# PROBLEM STATEMENT
The material below must be restated exactly, line by line.

# RAW DATA
------

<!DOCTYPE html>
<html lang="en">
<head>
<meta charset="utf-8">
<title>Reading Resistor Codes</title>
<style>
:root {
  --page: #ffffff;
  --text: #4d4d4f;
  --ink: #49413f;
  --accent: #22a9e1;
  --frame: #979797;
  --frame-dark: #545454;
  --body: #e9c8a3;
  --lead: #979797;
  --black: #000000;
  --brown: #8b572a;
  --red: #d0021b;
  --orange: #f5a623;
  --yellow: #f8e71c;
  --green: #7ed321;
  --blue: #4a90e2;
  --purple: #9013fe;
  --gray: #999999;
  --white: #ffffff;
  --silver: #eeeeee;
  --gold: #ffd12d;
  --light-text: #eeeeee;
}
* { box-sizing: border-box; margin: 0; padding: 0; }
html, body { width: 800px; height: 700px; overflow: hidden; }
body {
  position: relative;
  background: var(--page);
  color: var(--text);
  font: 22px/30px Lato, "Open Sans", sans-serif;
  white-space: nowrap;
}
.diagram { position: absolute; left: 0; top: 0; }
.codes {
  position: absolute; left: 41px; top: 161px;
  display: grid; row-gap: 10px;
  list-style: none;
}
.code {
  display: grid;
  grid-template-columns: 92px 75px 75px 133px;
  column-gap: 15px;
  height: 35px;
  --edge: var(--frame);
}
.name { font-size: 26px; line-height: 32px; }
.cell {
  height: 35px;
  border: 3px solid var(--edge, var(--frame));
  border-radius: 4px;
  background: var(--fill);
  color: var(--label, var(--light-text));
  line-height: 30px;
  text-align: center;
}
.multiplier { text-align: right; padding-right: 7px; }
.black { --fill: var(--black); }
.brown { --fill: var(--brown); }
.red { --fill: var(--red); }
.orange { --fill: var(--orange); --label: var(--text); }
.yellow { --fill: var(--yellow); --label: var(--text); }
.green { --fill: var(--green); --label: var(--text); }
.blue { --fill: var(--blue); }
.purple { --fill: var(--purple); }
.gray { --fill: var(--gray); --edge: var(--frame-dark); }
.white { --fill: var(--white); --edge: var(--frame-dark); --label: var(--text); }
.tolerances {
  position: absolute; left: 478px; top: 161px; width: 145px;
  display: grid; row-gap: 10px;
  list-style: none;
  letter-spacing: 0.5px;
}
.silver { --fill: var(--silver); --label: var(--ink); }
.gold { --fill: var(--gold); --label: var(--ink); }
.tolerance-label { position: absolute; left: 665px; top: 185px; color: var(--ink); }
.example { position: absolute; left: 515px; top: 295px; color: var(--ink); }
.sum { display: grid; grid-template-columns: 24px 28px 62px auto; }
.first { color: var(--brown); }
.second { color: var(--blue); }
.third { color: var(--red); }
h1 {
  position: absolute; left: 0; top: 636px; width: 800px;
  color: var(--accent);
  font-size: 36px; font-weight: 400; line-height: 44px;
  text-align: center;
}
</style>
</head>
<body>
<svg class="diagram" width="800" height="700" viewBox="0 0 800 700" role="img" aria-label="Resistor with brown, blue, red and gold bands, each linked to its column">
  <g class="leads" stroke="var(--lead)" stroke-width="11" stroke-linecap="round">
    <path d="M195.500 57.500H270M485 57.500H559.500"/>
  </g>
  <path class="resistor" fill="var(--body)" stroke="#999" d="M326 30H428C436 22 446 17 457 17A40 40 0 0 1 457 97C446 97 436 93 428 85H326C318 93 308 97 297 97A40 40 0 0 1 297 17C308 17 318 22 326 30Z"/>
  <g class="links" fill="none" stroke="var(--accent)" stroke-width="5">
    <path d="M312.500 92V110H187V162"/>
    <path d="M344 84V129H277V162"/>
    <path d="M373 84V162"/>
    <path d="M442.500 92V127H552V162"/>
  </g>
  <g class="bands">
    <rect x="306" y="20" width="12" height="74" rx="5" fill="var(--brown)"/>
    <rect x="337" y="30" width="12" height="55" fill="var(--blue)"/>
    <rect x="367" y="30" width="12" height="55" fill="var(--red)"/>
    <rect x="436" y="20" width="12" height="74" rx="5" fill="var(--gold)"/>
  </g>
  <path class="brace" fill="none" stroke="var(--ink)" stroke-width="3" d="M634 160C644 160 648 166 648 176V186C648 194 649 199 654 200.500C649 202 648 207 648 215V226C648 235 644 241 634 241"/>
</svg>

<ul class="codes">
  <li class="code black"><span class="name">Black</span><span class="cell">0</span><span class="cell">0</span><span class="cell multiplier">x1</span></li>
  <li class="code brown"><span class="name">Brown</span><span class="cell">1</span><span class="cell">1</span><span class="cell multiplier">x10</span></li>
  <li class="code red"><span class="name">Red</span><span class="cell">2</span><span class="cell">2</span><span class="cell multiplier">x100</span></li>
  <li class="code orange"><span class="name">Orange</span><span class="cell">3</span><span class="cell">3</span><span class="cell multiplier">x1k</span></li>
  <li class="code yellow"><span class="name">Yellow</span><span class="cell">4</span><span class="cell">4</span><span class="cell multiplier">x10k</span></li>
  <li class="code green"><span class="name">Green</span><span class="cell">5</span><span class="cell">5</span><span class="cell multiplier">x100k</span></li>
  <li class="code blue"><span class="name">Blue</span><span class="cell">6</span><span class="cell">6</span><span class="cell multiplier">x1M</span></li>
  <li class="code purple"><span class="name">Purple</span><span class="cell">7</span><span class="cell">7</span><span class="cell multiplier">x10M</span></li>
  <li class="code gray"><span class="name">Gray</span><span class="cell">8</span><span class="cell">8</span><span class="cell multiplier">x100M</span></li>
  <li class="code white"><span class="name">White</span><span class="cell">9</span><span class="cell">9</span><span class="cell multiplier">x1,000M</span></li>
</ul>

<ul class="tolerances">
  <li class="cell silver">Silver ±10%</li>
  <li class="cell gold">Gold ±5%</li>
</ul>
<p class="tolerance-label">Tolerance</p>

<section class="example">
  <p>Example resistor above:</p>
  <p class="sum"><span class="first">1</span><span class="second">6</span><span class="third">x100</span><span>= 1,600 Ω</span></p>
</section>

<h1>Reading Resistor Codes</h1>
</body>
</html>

------

# OUTPUT BELOW
<!DOCTYPE html>
<html lang="en">
<head>
<meta charset="utf-8">
<title>Reading Resistor Codes</title>
<style>
:root {
  --page: #ffffff;
  --text: #4d4d4f;
  --ink: #49413f;
  --accent: #22a9e1;
  --frame: #979797;
  --frame-dark: #545454;
  --body: #e9c8a3;
  --lead: #979797;
  --black: #000000;
  --brown: #8b572a;
  --red: #d0021b;
  --orange: #f5a623;
  --yellow: #f8e71c;
  --green: #7ed321;
  --blue: #4a90e2;
  --purple: #9013fe;
  --gray: #999999;
  --white: #ffffff;
  --silver: #eeeeee;
  --gold: #ffd12d;
  --light-text: #eeeeee;
}
* { box-sizing: border-box; margin: 0; padding: 0; }
html, body { width: 800px; height: 700px; overflow: hidden; }
body {
  position: relative;
  background: var(--page);
  color: var(--text);
  font: 22px/30px Lato, "Open Sans", sans-serif;
  white-space: nowrap;
}
.diagram { position: absolute; left: 0; top: 0; }
.codes {
  position: absolute; left: 41px; top: 161px;
  display: grid; row-gap: 10px;
  list-style: none;
}
.code {
  display: grid;
  grid-template-columns: 92px 75px 75px 133px;
  column-gap: 15px;
  height: 35px;
  --edge: var(--frame);
}
.name { font-size: 26px; line-height: 32px; }
.cell {
  height: 35px;
  border: 3px solid var(--edge, var(--frame));
  border-radius: 4px;
  background: var(--fill);
  color: var(--label, var(--light-text));
  line-height: 30px;
  text-align: center;
}
.multiplier { text-align: right; padding-right: 7px; }
.black { --fill: var(--black); }
.brown { --fill: var(--brown); }
.red { --fill: var(--red); }
.orange { --fill: var(--orange); --label: var(--text); }
.yellow { --fill: var(--yellow); --label: var(--text); }
.green { --fill: var(--green); --label: var(--text); }
.blue { --fill: var(--blue); }
.purple { --fill: var(--purple); }
.gray { --fill: var(--gray); --edge: var(--frame-dark); }
.white { --fill: var(--white); --edge: var(--frame-dark); --label: var(--text); }
.tolerances {
  position: absolute; left: 478px; top: 161px; width: 145px;
  display: grid; row-gap: 10px;
  list-style: none;
  letter-spacing: 0.5px;
}
.silver { --fill: var(--silver); --label: var(--ink); }
.gold { --fill: var(--gold); --label: var(--ink); }
.tolerance-label { position: absolute; left: 665px; top: 185px; color: var(--ink); }
.example { position: absolute; left: 515px; top: 295px; color: var(--ink); }
.sum { display: grid; grid-template-columns: 24px 28px 62px auto; }
.first { color: var(--brown); }
.second { color: var(--blue); }
.third { color: var(--red); }
h1 {
  position: absolute; left: 0; top: 636px; width: 800px;
  color: var(--accent);
  font-size: 36px; font-weight: 400; line-height: 44px;
  text-align: center;
}
</style>
</head>
<body>
<svg class="diagram" width="800" height="700" viewBox="0 0 800 700" role="img" aria-label="Resistor with brown, blue, red and gold bands, each linked to its column">
  <g class="leads" stroke="var(--lead)" stroke-width="11" stroke-linecap="round">
    <path d="M195.500 57.500H270M485 57.500H559.500"/>
  </g>
  <path class="resistor" fill="var(--body)" stroke="#999" d="M326 30H428C436 22 446 17 457 17A40 40 0 0 1 457 97C446 97 436 93 428 85H326C318 93 308 97 297 97A40 40 0 0 1 297 17C308 17 318 22 326 30Z"/>
  <g class="links" fill="none" stroke="var(--accent)" stroke-width="5">
    <path d="M312.500 92V110H187V162"/>
    <path d="M344 84V129H277V162"/>
    <path d="M373 84V162"/>
    <path d="M442.500 92V127H552V162"/>
  </g>
  <g class="bands">
    <rect x="306" y="20" width="12" height="74" rx="5" fill="var(--brown)"/>
    <rect x="337" y="30" width="12" height="55" fill="var(--blue)"/>
    <rect x="367" y="30" width="12" height="55" fill="var(--red)"/>
    <rect x="436" y="20" width="12" height="74" rx="5" fill="var(--gold)"/>
  </g>
  <path class="brace" fill="none" stroke="var(--ink)" stroke-width="3" d="M634 160C644 160 648 166 648 176V186C648 194 649 199 654 200.500C649 202 648 207 648 215V226C648 235 644 241 634 241"/>
</svg>

<ul class="codes">
  <li class="code black"><span class="name">Black</span><span class="cell">0</span><span class="cell">0</span><span class="cell multiplier">x1</span></li>
  <li class="code brown"><span class="name">Brown</span><span class="cell">1</span><span class="cell">1</span><span class="cell multiplier">x10</span></li>
  <li class="code red"><span class="name">Red</span><span class="cell">2</span><span class="cell">2</span><span class="cell multiplier">x100</span></li>
  <li class="code orange"><span class="name">Orange</span><span class="cell">3</span><span class="cell">3</span><span class="cell multiplier">x1k</span></li>
  <li class="code yellow"><span class="name">Yellow</span><span class="cell">4</span><span class="cell">4</span><span class="cell multiplier">x10k</span></li>
  <li class="code green"><span class="name">Green</span><span class="cell">5</span><span class="cell">5</span><span class="cell multiplier">x100k</span></li>
  <li class="code blue"><span class="name">Blue</span><span class="cell">6</span><span class="cell">6</span><span class="cell multiplier">x1M</span></li>
  <li class="code purple"><span class="name">Purple</span><span class="cell">7</span><span class="cell">7</span><span class="cell multiplier">x10M</span></li>
  <li class="code gray"><span class="name">Gray</span><span class="cell">8</span><span class="cell">8</span><span class="cell multiplier">x100M</span></li>
  <li class="code white"><span class="name">White</span><span class="cell">9</span><span class="cell">9</span><span class="cell multiplier">x1,000M</span></li>
</ul>

<ul class="tolerances">
  <li class="cell silver">Silver ±10%</li>
  <li class="cell gold">Gold ±5%</li>
</ul>
<p class="tolerance-label">Tolerance</p>

<section class="example">
  <p>Example resistor above:</p>
  <p class="sum"><span class="first">1</span><span class="second">6</span><span class="third">x100</span><span>= 1,600 Ω</span></p>
</section>

<h1>Reading Resistor Codes</h1>
</body>
</html>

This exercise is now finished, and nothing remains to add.